Putting students first

Learn how Krislert Samphantharak’s new title, associate dean of student affairs, couldn’t be better suited, plus some of his recent research endeavors in Southeast Asia

| By Sarah Pfledderer | GPS News

Krislert Samphantharak

When Associate Professor Krislert Samphantharak makes a tour through Southeast Asia, there’s a good chance he’s going to see one or more of his former students. And it’s not just because the UC San Diego School of Global Policy and Strategy (GPS) has such a strong alumni network there—and across the globe, for that matter.

It’s because he wants to keep in touch with them, just as he did when they were students.

“After more than 13 years at the School, you build strong friendships and find opportunities to collaborate with students,” Samphantharak said. “Faculty alone are not going to be able to make the School great without collaboration from students and alumni.”

Appropriately so, Samphantharak is serving as the School’s associate dean for student affairs.

Amid being Acting Dean Gordon Hanson’s right-hand man on administrative items related to student affairs, the associate dean for student affairs also is tasked with ramping up interactions between faculty and students. That means possibly introducing new opportunities for intermingling and encouraging an open-door atmosphere for students to seek out faculty with questions or concerns—basically, what Samphantharak already is very good at and sees value in.

“One of the things I as a professor have learned is that we don’t only teach students, but we also learn from students,” he said. “Learning is two ways. Interaction between faculty and students give us more perspective on how to look at the world.”

With every passing school year, Samphantharak said, students pressure his stance on topics or ask new questions that make him look at his lecture materials or research differently.
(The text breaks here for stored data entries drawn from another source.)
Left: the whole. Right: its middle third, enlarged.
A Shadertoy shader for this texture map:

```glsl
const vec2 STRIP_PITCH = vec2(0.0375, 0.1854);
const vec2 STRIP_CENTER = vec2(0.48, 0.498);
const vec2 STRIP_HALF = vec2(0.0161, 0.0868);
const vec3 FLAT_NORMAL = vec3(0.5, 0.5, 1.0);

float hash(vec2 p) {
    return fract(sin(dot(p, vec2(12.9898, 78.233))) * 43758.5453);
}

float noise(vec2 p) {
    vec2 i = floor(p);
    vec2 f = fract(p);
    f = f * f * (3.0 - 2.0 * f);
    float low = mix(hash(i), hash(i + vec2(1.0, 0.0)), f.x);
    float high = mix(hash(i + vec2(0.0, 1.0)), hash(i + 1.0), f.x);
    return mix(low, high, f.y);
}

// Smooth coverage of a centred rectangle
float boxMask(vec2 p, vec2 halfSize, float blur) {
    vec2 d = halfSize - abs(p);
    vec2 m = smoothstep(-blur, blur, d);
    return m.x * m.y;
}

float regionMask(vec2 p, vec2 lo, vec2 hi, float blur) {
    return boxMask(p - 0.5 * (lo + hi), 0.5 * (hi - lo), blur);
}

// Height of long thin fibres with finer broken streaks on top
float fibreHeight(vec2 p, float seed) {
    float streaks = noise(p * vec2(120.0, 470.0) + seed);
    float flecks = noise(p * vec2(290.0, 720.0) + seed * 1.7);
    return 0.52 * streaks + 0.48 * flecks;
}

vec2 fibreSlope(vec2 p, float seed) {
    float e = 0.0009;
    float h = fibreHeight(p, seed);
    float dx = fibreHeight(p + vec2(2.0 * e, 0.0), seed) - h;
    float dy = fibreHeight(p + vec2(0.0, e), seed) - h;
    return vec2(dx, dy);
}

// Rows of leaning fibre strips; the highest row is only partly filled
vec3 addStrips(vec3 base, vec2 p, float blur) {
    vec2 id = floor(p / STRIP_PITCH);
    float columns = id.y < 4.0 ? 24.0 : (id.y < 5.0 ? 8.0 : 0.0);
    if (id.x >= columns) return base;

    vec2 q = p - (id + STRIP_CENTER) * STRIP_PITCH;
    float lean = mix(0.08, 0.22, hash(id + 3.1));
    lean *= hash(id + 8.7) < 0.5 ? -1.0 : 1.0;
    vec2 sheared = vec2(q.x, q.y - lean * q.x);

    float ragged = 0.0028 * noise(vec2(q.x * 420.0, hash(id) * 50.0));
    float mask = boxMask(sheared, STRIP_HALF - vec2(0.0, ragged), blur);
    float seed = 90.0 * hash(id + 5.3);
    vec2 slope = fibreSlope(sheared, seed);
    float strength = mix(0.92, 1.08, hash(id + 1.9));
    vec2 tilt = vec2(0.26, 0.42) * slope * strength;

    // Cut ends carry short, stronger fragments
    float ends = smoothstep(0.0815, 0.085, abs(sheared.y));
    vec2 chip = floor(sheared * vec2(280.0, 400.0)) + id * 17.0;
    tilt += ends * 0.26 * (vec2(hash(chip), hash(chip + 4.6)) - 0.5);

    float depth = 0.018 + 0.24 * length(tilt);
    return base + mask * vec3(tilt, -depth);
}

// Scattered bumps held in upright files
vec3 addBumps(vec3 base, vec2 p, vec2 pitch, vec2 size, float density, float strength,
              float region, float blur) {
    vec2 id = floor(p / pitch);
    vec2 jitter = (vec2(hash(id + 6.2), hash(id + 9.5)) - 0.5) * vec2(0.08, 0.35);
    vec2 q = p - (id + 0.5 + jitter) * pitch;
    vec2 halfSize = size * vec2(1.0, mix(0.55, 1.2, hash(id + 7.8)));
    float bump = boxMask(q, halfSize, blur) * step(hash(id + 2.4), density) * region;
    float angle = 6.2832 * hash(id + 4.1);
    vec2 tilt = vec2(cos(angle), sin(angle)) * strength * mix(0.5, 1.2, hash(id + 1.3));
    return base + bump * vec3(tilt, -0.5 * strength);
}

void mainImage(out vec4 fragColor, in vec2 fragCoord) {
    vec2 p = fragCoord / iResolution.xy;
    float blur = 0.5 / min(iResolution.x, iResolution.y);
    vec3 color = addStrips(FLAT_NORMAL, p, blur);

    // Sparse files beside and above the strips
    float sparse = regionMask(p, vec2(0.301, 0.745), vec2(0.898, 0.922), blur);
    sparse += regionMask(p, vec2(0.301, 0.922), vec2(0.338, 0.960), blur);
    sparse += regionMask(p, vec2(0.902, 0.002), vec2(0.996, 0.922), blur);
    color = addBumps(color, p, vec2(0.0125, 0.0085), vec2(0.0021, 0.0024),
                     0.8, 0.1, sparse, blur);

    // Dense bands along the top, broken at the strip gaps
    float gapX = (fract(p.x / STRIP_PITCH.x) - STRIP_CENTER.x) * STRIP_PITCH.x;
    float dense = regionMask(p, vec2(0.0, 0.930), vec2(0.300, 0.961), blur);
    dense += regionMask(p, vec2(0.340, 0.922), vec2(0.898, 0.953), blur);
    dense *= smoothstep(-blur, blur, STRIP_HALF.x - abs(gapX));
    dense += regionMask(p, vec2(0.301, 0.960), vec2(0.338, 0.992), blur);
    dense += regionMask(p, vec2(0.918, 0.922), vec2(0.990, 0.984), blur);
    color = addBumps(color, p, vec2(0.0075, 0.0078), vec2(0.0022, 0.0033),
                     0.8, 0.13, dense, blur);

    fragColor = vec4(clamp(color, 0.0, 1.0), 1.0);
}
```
Samphantharak’s research focuses on finance and economic development issues, particularly related to roles of households and firms in Southeast Asia.
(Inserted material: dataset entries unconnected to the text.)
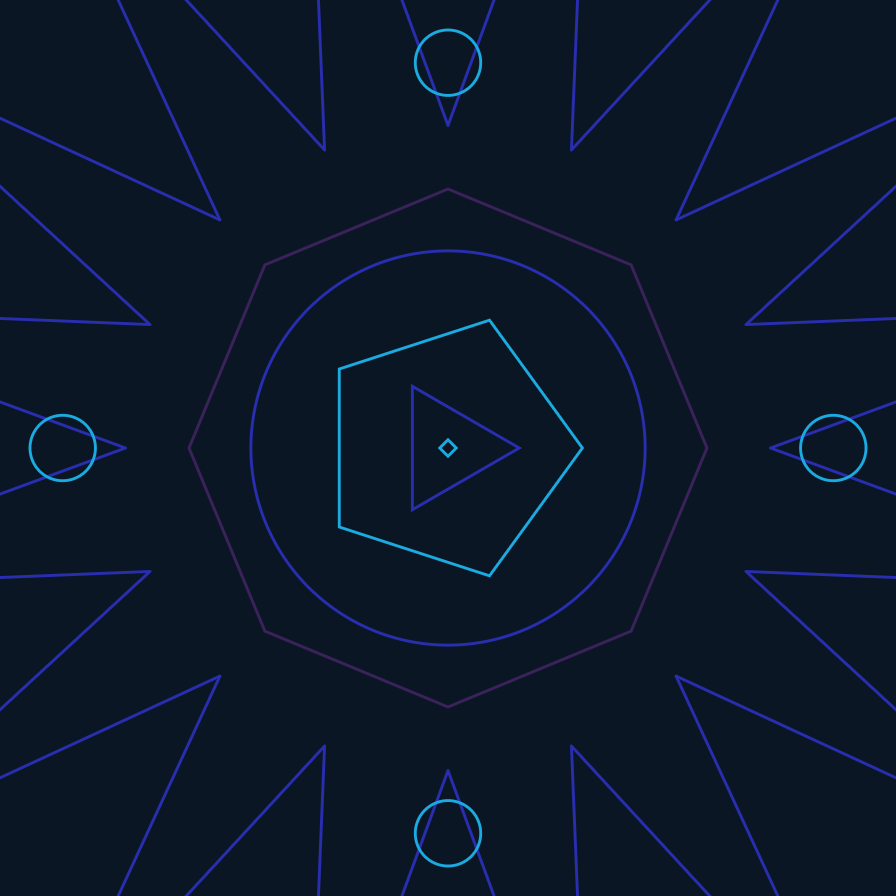
Reproduce this background procedurally as a WebGL 1 fragment shader.

```glsl
precision highp float;

uniform vec2 u_resolution;

const float TAU = 6.283185;
const float HALF_STROKE = 0.0016;

const vec3 NIGHT  = vec3(0.043, 0.088, 0.145);
const vec3 INDIGO = vec3(0.160, 0.180, 0.690);
const vec3 PLUM   = vec3(0.230, 0.135, 0.355);
const vec3 CYAN   = vec3(0.105, 0.670, 0.880);

const float STAR_POINTS = 16.0;
const float STAR_INNER = 0.36;
const float STAR_OUTER = 0.80;
const float OCTAGON_RADIUS = 0.289;
const float RING_RADIUS = 0.22;
const float PENTAGON_RADIUS = 0.15;
const float TRIANGLE_RADIUS = 0.0795;
const float DIAMOND_RADIUS = 0.0093;
const float SATELLITES = 4.0;
const float SATELLITE_ORBIT = 0.43;
const float SATELLITE_RADIUS = 0.0365;

// Rotates p into the sector centred on the positive x axis
vec2 foldSector(vec2 p, float count) {
  float sector = TAU / count;
  float angle = mod(atan(p.y, p.x) + 0.5 * sector, sector) - 0.5 * sector;
  return length(p) * vec2(cos(angle), sin(angle));
}

float segmentDistance(vec2 p, vec2 a, vec2 b) {
  vec2 pa = p - a;
  vec2 ba = b - a;
  return length(pa - ba * clamp(dot(pa, ba) / dot(ba, ba), 0.0, 1.0));
}

float circleOutline(vec2 p, float radius) {
  return abs(length(p) - radius);
}

// Regular polygon with one corner on the positive x axis
float polygonOutline(vec2 p, float sides, float radius) {
  float sector = TAU / sides;
  float angle = mod(atan(p.y, p.x), sector) - 0.5 * sector;
  return abs(length(p) * cos(angle) - radius * cos(0.5 * sector));
}

// Star whose inward corners lie on the sector axes
float starOutline(vec2 p) {
  vec2 q = foldSector(p, STAR_POINTS);
  q.y = abs(q.y);
  float tipAngle = 0.5 * TAU / STAR_POINTS;
  vec2 tip = STAR_OUTER * vec2(cos(tipAngle), sin(tipAngle));
  return segmentDistance(q, vec2(STAR_INNER, 0.0), tip);
}

void main() {
  float scale = min(u_resolution.x, u_resolution.y);
  vec2 p = (gl_FragCoord.xy - 0.5 * u_resolution) / scale;

  // Outlines grouped by colour
  float plumLine = polygonOutline(p, 8.0, OCTAGON_RADIUS);

  float indigoLine = min(starOutline(p), circleOutline(p, RING_RADIUS));
  indigoLine = min(indigoLine, polygonOutline(p, 3.0, TRIANGLE_RADIUS));

  vec2 satellite = foldSector(p, SATELLITES) - vec2(SATELLITE_ORBIT, 0.0);
  float cyanLine = circleOutline(satellite, SATELLITE_RADIUS);
  cyanLine = min(cyanLine, polygonOutline(p, 5.0, PENTAGON_RADIUS));
  cyanLine = min(cyanLine, polygonOutline(p, 4.0, DIAMOND_RADIUS));

  // Antialiased strokes, cyan on top
  vec3 lines = vec3(plumLine, indigoLine, cyanLine);
  vec3 ink = clamp((HALF_STROKE - lines) * scale + 0.5, 0.0, 1.0);
  vec3 color = mix(NIGHT, PLUM, ink.x);
  color = mix(color, INDIGO, ink.y);
  color = mix(color, CYAN, ink.z);

  gl_FragColor = vec4(color, 1.0);
}
```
In the past year, he’s been putting into practice this expertise, as well as common GPS strengths in quantitative methods and data, for the Bank of Thailand to help it launch a new research institute, Puey Ungphakorn Institute for Economic Research (PIER).

“Usually, governments sit on tons of data,” Samphantharak explained. “But many times the data are underused for policymaking. The goal of this research institute is to use the data to guide policy.”
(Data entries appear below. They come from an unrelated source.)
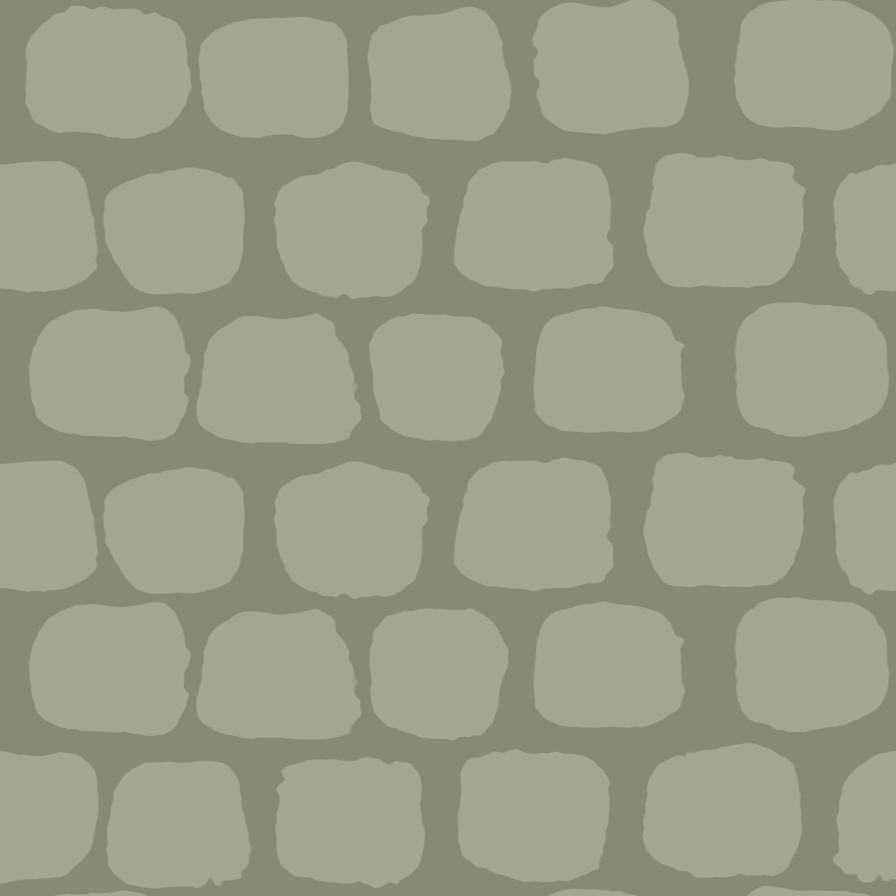
This pattern is drawn by a WebGL 2 fragment shader. Its source:

```glsl
#version 300 es
precision highp float;

uniform vec2 u_resolution;
out vec4 fragColor;

const vec3 STONE_COLOR = vec3(0.643, 0.651, 0.572);
const vec3 GROUT_COLOR = vec3(0.532, 0.541, 0.459);
const float PI = 3.14159;

const int ROWS = 7;
const int COLS = 6;
const float FIRST_ROW = 0.079;
const float ROW_PITCH = 0.172;
const float ROW_TIGHTEN = 0.0012;
const float ODD_ROW_DROP = 0.004;
const float COL_PITCH = 0.1965;
const float ROW_SAG = 0.007;
const vec2 START_X = vec2(0.121, 0.021);      // even, odd rows
const vec2 DRIFT = vec2(0.031, 0.023);        // even, odd rows
const vec2 DRIFT_SKEW = vec2(1.6, 0.8);       // even, odd rows

const vec2 HALF_SIZE = vec2(0.086, 0.0715);
const vec2 SMALL_SHRINK = vec2(0.011, 0.004);
const float SIZE_JITTER = 0.06;
const float SQUARENESS = 3.5;
const float TAPER = 0.20;
const float SHEAR = 0.12;
const float WOBBLE = 0.011;
const float RAGGED = 0.010;
const float FINE_GRAIN = 0.002;
const float EDGE_SOFT = 0.0009;

float hash(vec2 p) {
    return fract(sin(dot(p, vec2(127.1, 311.7))) * 43758.5);
}

float noise(vec2 p) {
    vec2 i = floor(p);
    vec2 f = fract(p);
    f = f * f * (3.0 - 2.0 * f);
    return mix(mix(hash(i), hash(i + vec2(1, 0)), f.x),
               mix(hash(i + vec2(0, 1)), hash(i + vec2(1, 1)), f.x), f.y);
}

// Staggered rows; alternate rows drift sideways and sag a little
vec2 stoneCenter(int row, int col) {
    int odd = row & 1;
    float r = float(row);
    float c = float(col);
    float drift = DRIFT[odd] * sin(PI * pow(c / 4.0, DRIFT_SKEW[odd]));
    float x = START_X[odd] + COL_PITCH * c - drift;
    float y = FIRST_ROW + r * (ROW_PITCH - ROW_TIGHTEN * r)
            + ODD_ROW_DROP * float(odd) + ROW_SAG * sin(PI * c / 2.5);
    return vec2(x, y);
}

// The middle pair of rows reuses the shapes above, except for one stone
vec2 stoneSeed(int row, int col) {
    bool repeated = (row == 3 || row == 4) && !(row == 4 && col == 2);
    return vec2(col, repeated ? row - 2 : row) + 3.0;
}

vec2 stoneHalfSize(int row, int col, vec2 seed) {
    float fromSmall = float(col) - ((row & 1) == 1 ? 1.0 : 2.0);
    float shrink = exp(-fromSmall * fromSmall);
    vec2 jitter = vec2(hash(seed + 11.3), hash(seed + 23.7)) - 0.5;
    return (HALF_SIZE - SMALL_SHRINK * shrink) * (1.0 + SIZE_JITTER * jitter);
}

// Warped superellipse with a hand-cut edge
float stoneDistance(vec2 p, vec2 halfSize, vec2 seed) {
    vec2 q = p / halfSize;
    vec2 taper = TAPER * (vec2(hash(seed), hash(seed + 5.1)) - 0.5);
    float shear = SHEAR * (hash(seed + 8.9) - 0.5);
    q = q * (1.0 + taper * q.yx) + vec2(shear * q.y, -shear * q.x);

    vec2 e = pow(abs(q) + 0.0001, vec2(SQUARENESS));
    float d = (pow(e.x + e.y, 1.0 / SQUARENESS) - 1.0) * halfSize.y;

    vec2 n = p + seed * 7.3;
    float chipped = smoothstep(0.6, 0.85, noise(n * 17.0 + 41.0));
    d += WOBBLE * (noise(n * 24.0) - 0.5);
    d += RAGGED * chipped * (noise(n * 85.0) - 0.5);
    d += FINE_GRAIN * (noise(n * 110.0 + 19.0) - 0.5);
    return d;
}

void main() {
    vec2 uv = gl_FragCoord.xy / u_resolution;
    vec2 pos = vec2(uv.x, 1.0 - uv.y);   // rows count from the top

    float d = 1.0;
    for (int row = 0; row < ROWS; row++) {
        for (int col = 0; col < COLS; col++) {
            vec2 p = pos - stoneCenter(row, col);
            if (max(abs(p.x), abs(p.y)) > 0.13) continue;
            vec2 seed = stoneSeed(row, col);
            d = min(d, stoneDistance(p, stoneHalfSize(row, col, seed), seed));
        }
    }

    float soft = max(EDGE_SOFT, 0.7 / u_resolution.y);
    float stone = 1.0 - smoothstep(-soft, soft, d);
    fragColor = vec4(mix(GROUT_COLOR, STONE_COLOR, stone), 1.0);
}
```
Samphantharak, in addition, is collaborating with PIER on two research projects. One regards how to use credit bureau data to evaluate the impact of fiscal stimulus on household debt. The other uses import-export data to analyze how financial access affect firms’ access to foreign markets.

Never one to stop learning, Samphantharak said he has a few new realizations to bring into the classroom this year, thanks to his work at PIER.

“In the real world, policymaking processes are not as straightforward as many people in the academic world might think,” he said. “Seeing firsthand how policy is being made, that is very valuable. I’m excited to bring that experience back and share it with students.”

Samphantharak meets with alumni in BangkokAs well in the new school year, Samphantharak is on track to wrap up his forthcoming book, “Economic Development of Southeast Asia,” for MIT Press.

A comparative study of economic development across 11 countries in the region, Samphantharak said the project hasn’t been without challenges, given Southeast Asian countries are fast-changing. Consider Myanmar, he said, which was mostly closed to foreign investments when he began writing the text, but now is open.

“Things change so fast, and it keeps you on your toes to follow what’s going on,” he said.

Gratefully, Samphantharak said, he has plenty of help and supporting materials from his colleagues and students motivating him to get the product to print.

“A lot of the concepts and ideas were from discussions and comments with colleagues and former students,” he said. “I see this book as not only mine, but it’s GPS’s.”

3 questions with Associate Professor Krislert Samphantharak


What are the real-world impacts of your research?
Finance is an important factor in economic development. My research focuses on how financial access could help poor households and small businesses in developing countries generate higher income and reduce vulnerability to adverse events.

What skills or understanding do you hope students leave your class with?
My goal is to teach students how to apply economics and finance principles and analytical skills to the real world. This is not only useful for students planning to work in business-related areas, but for those in development, public policy and politics as well.

What is your academic focus?
My academic interests are on finance and economic development, with a special regional focus on Southeast Asia.